This photo has the strangest history of any of our photographs. It was over two years before we realized we even had it. It all started when we were driving Laguna Atascosa NWR in Texas and were invited to witness the release of one of their ocelots which had been trapped for a routine health check. Although we had often checked their traps over the past couple of weeks while we were photographing in the backcountry we had not seen any captured animals. (Incidentally, those traps were each fitted with a chicken which had been TRAINED not to panic if approached by an ocelot!) At the arranged time, we met up with a small group headed by Linda Laack, the biologist in charge, and proceeded to the release site. Linda requested we stand on either side of a trail formerly used by the cat in the hope it would proceed directly into the photo setup of the refuge’s staff photographer, Tim Cooper. Well, so much for that plan! IN THE SAME INSTANT THAT THE TRAP DOOR WAS RAISED, THE OCELOT FLASHED PAST ALL OF US IN A BLINDING BLUR. Virginia pushed the shutter button by reflex alone while Robert could only point his camera in the general direction of the fleeing ocelot! Although we did see the flash go off, that was ALL we saw! The assistant for Tim Cooper yelled “There it goes!” causing Tim to pick up his camera just as the ocelot sprang over the very bush Tim was focused on. Disappointed, Tim returned to the release site exclaiming in frustration that it might have been better to sing out “Here it comes, Tim” rather than “There it goes!” It seemed that no photos were taken that day.

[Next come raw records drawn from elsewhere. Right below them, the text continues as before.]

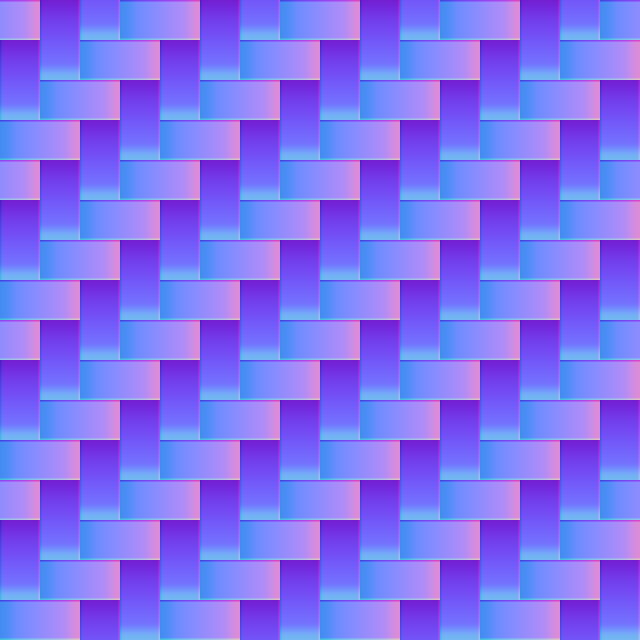
Reproduce this texture map procedurally as a Shadertoy shader.

```glsl
const float CELLS = 16.0;      // strip widths across the canvas
const float LINE_WIDTH = 0.055; // bevel width in strip widths
const int SAMPLES = 2;

// Slope along a strip: straight ramp with a bent head and tail
float rampSlope(float t, float start, float end, float head, float tail) {
    return mix(start, end, t)
         + head * (1.0 - smoothstep(0.05, 0.25, t))
         + tail * smoothstep(0.78, 0.96, t);
}

// Slope of the rounded long sides, across the strip
float sideBevel(float across, float width, float low, float high) {
    float lowSide = 1.0 - smoothstep(0.4 * width, width, across);
    float highSide = 1.0 - smoothstep(0.4 * width, width, 1.0 - across);
    return high * highSide - low * lowSide;
}

vec3 encodeNormal(vec2 slope) {
    float z = sqrt(max(1.0 - dot(slope, slope), 0.0));
    return 0.5 + 0.5 * vec3(slope, z);
}

// Strips two cells long, stepping diagonally every four cells
vec3 herringbone(vec2 p, float lineWidth) {
    vec2 cell = floor(p);
    vec2 local = p - cell;
    float phase = mod(cell.x - cell.y, 4.0);
    vec2 slope;
    if (phase < 1.5) {
        // Horizontal strip, measured from its left end
        float along = 0.5 * (phase + local.x);
        slope.x = rampSlope(along, -0.33, 0.57, -0.15, 0.17);
        slope.y = 0.1 + sideBevel(1.0 - local.y, lineWidth, 0.55, 0.42);
    } else {
        // Vertical strip, measured from its top end
        float along = 0.5 * (phase - 1.0 - local.y);
        slope.x = -0.1 + sideBevel(local.x, lineWidth, 0.3, 0.48);
        slope.y = rampSlope(along, -0.72, 0.06, -0.04, 0.38);
    }
    return encodeNormal(slope);
}

void mainImage(out vec4 fragColor, in vec2 fragCoord) {
    // Average a small grid of samples to smooth the joints
    vec3 color = vec3(0.0);
    for (int j = 0; j < SAMPLES; j++) {
        for (int i = 0; i < SAMPLES; i++) {
            vec2 offset = (vec2(i, j) + 0.5) / float(SAMPLES) - 0.5;
            vec2 uv = (fragCoord + offset) / iResolution.xy;
            color += herringbone(uv * CELLS, LINE_WIDTH);
        }
    }
    fragColor = vec4(color / float(SAMPLES * SAMPLES), 1.0);
}
```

Two years later, we were once again doing some photographic work at Laguna Atascosa NWR when we decided to send a batch of film in for processing. A roll of 100/1000 ISO film pushed to 800, which had been pulled from Robert's camera, had been floating around our motor coach for two years but because we so very rarely use that type pf film, it never got used up. What the heck! We sent it in for processing. That batch of film came back from the processor with a major surprise. We had nailed the ocelot “dead on” from the tip of its tail to the point of its nose with all four paws off the ground! We gave Linda Laack a copy of the photograph in appreciation of our once-in-a-lifetime experience. We later received a request from Linda to allow usage of the photo in both the Smithsonian publication and on the web page for the Defenders of Wildlife.com